**Task prompt**
Every line with "lines" in it should be copied from the data.

**Pictures paired with source code**
*-*-*

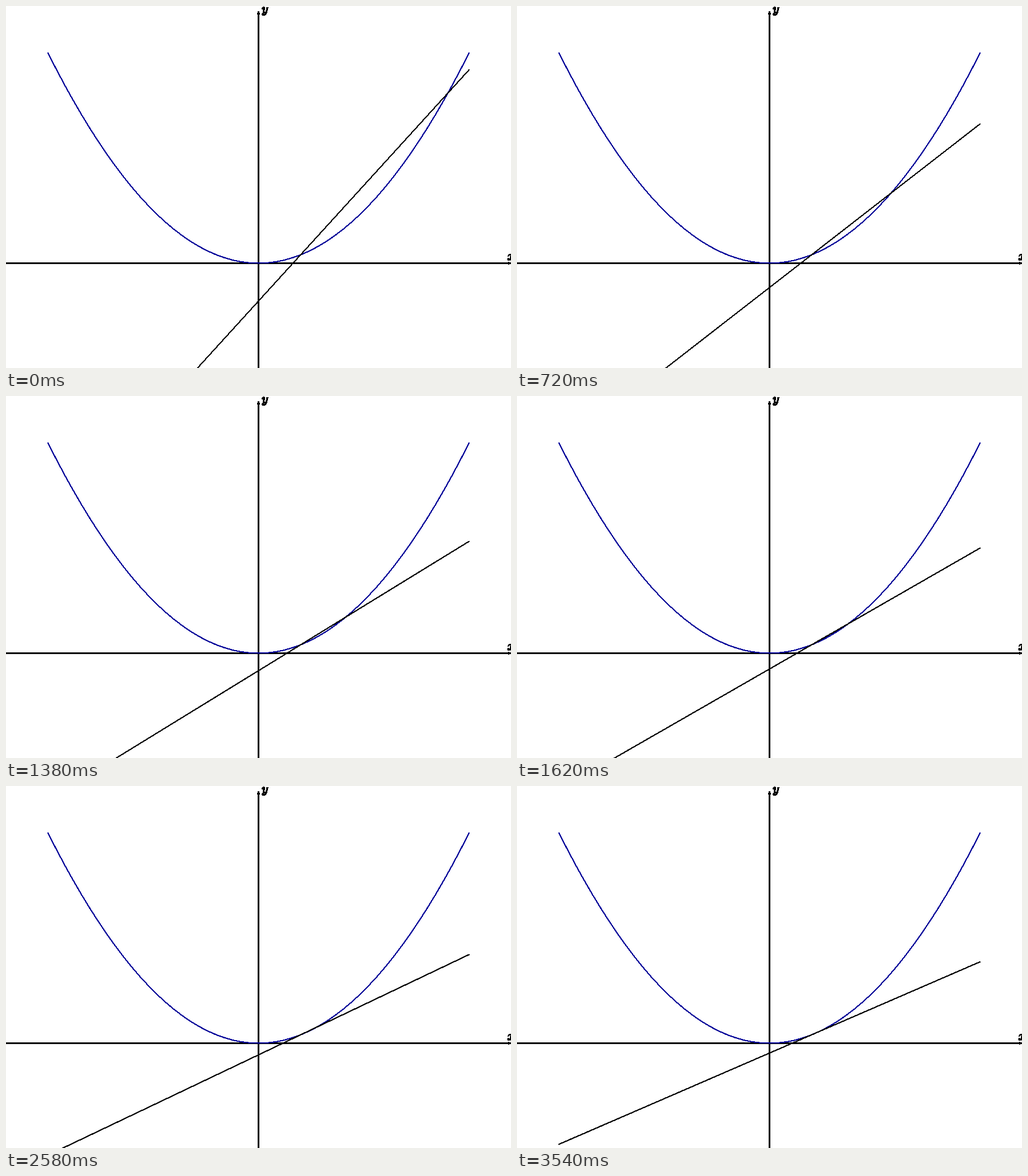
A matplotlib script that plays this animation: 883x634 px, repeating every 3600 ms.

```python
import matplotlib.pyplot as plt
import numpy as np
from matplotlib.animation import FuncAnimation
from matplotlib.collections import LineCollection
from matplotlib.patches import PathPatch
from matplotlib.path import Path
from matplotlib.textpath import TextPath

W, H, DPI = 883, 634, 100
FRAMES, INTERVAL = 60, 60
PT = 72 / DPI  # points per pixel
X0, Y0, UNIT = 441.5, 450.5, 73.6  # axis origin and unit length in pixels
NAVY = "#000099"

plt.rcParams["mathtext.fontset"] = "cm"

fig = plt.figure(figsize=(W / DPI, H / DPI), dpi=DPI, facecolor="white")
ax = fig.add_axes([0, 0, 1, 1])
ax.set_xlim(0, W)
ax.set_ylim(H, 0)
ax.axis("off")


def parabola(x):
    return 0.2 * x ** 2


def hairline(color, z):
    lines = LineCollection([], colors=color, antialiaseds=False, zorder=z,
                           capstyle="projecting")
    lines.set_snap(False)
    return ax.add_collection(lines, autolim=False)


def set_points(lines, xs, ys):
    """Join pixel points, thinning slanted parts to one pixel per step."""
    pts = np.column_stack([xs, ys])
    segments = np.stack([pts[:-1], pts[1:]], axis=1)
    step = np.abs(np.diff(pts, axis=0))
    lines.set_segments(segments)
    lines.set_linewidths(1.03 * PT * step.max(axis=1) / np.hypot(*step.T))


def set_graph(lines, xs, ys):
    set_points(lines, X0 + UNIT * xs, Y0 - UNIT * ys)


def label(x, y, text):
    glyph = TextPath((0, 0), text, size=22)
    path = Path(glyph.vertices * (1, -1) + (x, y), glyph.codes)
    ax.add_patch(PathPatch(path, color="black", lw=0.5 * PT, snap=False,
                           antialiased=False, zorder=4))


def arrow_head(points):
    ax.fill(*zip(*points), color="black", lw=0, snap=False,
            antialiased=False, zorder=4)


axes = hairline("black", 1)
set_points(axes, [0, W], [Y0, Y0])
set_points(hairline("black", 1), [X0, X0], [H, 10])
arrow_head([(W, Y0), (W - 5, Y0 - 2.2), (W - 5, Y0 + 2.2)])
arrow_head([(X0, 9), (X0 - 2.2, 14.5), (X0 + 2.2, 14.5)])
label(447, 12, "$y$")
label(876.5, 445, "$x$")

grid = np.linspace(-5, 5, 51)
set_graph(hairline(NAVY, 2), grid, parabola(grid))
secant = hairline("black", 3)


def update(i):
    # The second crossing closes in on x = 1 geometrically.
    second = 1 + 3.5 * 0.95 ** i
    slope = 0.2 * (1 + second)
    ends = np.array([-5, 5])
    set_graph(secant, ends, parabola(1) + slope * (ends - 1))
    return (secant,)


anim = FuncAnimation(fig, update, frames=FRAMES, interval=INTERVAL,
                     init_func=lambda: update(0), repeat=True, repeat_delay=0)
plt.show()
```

*-*-*

**Worked solution**
    lines = LineCollection([], colors=color, antialiaseds=False, zorder=z,
    lines.set_snap(False)
    return ax.add_collection(lines, autolim=False)
def set_points(lines, xs, ys):
    lines.set_segments(segments)
    lines.set_linewidths(1.03 * PT * step.max(axis=1) / np.hypot(*step.T))
def set_graph(lines, xs, ys):
    set_points(lines, X0 + UNIT * xs, Y0 - UNIT * ys)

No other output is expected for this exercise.